A number of pack-mules in each division can be made, I am convinced, of great utility,and,as an adjunct to wagon transportation or as a sole means of transportation in winter and spring campaigns or sudden movements, are very desirable. The last march was by no means a test of the value of pack-mules, as the mules were not sufficiently accustomed to the packs and the drives were all green hands.
1. Pack-mules can go with the troops; and wherever troops can go pack-mules, properly loaded and conducted, can accompany them.
2. They cane employed successfully in transporting rations and forage to and from and through difficult place, when it might otherwise be impossible to carry supplies.
3. By the use of pack-mules the supply trains of wagons can be left at places more remote from danger and out of the way. In case of advance or retreat, the mules can march as fast as the troops and not materially obstruct the road.
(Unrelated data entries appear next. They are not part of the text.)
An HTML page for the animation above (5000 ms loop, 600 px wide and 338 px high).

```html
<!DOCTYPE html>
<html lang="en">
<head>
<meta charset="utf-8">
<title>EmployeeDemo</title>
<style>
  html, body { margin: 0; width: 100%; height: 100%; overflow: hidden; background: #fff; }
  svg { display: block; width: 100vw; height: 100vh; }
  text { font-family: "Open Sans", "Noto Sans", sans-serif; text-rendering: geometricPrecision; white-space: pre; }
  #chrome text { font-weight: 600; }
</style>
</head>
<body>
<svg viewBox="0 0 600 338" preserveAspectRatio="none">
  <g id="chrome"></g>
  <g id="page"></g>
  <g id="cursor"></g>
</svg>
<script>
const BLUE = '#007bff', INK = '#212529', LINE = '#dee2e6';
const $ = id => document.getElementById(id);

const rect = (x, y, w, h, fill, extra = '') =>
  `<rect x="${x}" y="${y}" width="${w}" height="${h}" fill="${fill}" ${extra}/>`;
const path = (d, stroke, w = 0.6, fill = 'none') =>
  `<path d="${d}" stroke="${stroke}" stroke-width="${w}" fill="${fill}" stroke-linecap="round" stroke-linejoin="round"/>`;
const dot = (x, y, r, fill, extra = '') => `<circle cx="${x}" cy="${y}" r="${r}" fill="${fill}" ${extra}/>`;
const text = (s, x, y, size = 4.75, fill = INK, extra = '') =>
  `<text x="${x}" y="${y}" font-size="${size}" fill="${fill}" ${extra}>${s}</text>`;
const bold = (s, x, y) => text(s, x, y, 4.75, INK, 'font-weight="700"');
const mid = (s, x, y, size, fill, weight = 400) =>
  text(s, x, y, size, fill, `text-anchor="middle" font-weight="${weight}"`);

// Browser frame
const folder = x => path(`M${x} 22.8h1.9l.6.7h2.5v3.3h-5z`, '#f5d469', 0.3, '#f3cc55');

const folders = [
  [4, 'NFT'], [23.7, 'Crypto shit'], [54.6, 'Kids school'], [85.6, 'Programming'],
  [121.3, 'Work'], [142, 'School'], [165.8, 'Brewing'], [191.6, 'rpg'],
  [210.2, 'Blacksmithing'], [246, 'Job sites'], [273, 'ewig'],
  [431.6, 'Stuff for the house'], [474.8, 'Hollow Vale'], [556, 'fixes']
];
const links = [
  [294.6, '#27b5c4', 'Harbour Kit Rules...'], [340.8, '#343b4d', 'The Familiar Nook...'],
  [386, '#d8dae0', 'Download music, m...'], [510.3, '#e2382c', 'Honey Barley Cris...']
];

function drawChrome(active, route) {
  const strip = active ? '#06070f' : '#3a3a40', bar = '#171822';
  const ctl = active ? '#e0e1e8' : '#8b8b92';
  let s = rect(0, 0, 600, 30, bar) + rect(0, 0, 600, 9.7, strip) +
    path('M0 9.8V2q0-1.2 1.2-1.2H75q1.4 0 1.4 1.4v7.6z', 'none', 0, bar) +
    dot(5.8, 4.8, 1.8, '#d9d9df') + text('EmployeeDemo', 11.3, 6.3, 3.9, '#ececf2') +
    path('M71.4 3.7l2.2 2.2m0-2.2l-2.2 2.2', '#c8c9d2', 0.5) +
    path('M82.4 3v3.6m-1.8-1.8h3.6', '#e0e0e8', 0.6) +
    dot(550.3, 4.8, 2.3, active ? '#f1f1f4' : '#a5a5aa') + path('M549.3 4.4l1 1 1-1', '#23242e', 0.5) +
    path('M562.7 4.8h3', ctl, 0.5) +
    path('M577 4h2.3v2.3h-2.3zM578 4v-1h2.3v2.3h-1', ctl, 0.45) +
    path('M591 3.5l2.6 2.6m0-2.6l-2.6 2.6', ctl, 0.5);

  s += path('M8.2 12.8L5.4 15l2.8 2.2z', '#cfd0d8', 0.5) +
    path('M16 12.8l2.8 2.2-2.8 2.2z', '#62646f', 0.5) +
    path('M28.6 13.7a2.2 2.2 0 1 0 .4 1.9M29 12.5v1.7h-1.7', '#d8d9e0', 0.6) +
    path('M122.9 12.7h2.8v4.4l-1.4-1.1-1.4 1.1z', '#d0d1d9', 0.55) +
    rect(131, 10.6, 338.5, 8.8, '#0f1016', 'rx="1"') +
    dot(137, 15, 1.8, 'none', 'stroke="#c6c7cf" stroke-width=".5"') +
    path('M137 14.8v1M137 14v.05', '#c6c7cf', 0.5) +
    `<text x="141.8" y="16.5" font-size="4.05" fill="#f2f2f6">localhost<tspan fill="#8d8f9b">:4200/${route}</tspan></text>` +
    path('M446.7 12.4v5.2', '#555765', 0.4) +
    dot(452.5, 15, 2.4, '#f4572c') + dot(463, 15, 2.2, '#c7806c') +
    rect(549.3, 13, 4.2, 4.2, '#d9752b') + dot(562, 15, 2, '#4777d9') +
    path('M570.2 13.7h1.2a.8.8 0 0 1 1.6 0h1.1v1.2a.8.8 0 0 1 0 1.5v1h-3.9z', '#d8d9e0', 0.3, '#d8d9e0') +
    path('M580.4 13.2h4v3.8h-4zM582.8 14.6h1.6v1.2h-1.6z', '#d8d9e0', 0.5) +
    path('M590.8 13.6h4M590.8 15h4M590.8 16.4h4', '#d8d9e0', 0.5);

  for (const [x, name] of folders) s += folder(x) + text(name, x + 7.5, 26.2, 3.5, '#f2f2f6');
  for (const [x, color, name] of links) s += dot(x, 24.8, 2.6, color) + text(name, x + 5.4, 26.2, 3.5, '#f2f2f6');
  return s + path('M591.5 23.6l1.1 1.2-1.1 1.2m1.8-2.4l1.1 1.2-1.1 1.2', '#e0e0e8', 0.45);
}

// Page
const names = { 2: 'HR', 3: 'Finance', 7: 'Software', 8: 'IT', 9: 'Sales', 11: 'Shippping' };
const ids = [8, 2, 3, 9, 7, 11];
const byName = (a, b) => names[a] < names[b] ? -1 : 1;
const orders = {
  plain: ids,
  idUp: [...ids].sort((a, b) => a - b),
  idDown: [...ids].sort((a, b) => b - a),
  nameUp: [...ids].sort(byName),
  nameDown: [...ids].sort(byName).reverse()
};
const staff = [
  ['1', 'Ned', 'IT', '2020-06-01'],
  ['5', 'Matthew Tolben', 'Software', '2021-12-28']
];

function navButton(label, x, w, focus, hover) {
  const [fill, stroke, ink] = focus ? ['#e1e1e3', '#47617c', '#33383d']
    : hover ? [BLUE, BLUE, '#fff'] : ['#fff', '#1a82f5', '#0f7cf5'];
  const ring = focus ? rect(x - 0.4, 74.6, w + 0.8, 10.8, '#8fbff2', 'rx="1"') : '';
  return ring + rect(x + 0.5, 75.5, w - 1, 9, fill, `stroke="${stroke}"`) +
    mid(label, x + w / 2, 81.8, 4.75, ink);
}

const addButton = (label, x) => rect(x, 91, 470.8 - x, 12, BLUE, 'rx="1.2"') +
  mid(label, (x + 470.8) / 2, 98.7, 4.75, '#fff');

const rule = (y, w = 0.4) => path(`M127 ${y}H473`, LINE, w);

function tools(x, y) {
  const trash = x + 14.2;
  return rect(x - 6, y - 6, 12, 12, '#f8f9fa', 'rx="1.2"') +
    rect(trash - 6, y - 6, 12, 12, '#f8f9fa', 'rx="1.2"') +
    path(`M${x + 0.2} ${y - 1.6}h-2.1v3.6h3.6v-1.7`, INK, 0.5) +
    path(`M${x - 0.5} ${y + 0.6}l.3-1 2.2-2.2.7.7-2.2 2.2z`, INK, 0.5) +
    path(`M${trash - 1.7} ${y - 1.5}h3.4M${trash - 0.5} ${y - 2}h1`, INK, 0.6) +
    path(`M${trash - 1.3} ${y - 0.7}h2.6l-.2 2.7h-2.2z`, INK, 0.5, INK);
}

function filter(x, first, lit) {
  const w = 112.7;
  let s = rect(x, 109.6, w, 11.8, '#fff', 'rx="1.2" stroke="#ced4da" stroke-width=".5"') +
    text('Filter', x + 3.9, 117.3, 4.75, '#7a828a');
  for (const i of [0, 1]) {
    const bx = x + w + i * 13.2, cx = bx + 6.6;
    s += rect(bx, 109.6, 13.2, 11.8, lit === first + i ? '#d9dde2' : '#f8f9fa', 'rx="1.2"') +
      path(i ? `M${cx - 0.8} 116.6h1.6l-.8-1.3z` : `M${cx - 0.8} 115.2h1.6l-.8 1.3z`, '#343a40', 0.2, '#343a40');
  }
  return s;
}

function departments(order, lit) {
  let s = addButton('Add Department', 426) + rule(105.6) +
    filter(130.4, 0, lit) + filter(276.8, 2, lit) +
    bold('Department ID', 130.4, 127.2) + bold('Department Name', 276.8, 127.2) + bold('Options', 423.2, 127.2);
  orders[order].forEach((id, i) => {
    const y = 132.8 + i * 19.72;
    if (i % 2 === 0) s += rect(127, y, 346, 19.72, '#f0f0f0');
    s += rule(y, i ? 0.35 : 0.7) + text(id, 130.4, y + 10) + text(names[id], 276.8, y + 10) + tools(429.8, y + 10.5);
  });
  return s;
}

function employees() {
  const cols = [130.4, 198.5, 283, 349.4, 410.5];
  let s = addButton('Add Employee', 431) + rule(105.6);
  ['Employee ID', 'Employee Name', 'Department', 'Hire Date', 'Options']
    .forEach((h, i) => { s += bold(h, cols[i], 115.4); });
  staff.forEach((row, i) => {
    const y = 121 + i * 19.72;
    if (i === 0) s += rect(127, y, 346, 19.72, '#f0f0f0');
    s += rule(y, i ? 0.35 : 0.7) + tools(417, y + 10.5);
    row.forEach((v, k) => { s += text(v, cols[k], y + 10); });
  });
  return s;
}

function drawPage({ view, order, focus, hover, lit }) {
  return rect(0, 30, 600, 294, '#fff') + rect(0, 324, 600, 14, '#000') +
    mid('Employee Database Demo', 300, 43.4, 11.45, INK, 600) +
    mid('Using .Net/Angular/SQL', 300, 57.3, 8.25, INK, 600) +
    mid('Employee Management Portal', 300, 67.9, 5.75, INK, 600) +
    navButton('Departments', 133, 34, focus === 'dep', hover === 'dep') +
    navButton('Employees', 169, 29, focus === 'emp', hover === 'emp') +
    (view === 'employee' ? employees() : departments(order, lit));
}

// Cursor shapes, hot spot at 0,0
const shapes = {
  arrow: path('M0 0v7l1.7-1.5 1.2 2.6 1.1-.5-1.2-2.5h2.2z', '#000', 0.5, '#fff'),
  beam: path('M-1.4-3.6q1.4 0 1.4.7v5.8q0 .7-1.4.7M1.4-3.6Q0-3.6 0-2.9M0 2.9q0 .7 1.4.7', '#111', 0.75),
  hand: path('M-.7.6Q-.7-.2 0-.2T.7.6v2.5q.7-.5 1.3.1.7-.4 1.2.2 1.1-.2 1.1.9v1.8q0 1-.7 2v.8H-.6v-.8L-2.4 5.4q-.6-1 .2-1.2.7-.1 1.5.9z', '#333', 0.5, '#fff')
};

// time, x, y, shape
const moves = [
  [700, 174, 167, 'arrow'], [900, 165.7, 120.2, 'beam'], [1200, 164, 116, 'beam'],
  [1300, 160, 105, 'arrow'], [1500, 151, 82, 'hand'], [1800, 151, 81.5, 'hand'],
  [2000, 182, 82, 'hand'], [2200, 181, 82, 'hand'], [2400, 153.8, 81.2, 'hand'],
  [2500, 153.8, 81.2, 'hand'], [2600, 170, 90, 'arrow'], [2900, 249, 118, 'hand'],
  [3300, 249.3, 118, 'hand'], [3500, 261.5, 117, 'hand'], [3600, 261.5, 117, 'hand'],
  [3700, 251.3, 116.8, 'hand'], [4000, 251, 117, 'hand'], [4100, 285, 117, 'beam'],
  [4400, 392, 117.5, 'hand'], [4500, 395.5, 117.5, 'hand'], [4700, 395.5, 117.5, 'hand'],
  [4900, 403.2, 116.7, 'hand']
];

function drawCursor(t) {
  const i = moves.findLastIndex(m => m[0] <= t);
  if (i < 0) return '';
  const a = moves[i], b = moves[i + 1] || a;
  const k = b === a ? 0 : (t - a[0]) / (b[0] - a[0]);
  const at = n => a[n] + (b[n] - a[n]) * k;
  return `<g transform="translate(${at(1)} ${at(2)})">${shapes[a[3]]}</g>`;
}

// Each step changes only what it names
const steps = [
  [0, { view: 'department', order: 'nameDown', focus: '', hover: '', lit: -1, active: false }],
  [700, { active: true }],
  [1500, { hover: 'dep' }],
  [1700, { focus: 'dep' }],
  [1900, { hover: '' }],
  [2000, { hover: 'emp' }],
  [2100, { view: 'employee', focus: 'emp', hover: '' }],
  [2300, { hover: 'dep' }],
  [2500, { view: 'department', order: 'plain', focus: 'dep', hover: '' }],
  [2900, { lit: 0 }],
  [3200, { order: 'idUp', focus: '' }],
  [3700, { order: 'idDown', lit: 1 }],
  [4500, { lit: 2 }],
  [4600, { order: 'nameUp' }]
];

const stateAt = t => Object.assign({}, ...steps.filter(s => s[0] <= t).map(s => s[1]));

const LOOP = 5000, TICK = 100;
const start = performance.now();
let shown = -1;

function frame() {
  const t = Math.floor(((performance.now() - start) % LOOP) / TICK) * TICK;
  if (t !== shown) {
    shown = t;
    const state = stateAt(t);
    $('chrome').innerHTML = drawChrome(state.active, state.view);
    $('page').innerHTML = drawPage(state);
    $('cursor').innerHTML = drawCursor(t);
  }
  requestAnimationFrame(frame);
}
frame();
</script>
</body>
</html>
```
The pack-mules used in the late movement were not only not trained, and the packers not expert, but the ordnance officers in charge were utterly regardless of their animals, and neglected to have their trains watered, fed, or unpacked. They seem to have been utterly ignorant of the equine necessity of daily oats, and to have used their trains without and judgment or many. The ordnance sergeant of the Second Division reports that he mules of his train were without forage four days, and on the fourth day the were so ak that it was almost impossible to get them to stand up and go along; also that the saddles were of only a few hours in seven days; that the backs of some were scalded and fairly rotten. The First and Third Division trains experienced similar neglect. The First Division had 59 mules packed with two boxes each small-arm ammunition, and 19 ridden by the divers. This train returned with a loss of 3 animals, and 13 were subsequently condemned and turned into depot at Aquia on account of sore backs. Two days and one night they were entirely without food and with their packs on. This train and some of the other divisions were unloaded and crossed the United States Ford, packed with a load of hard bread to the troops, and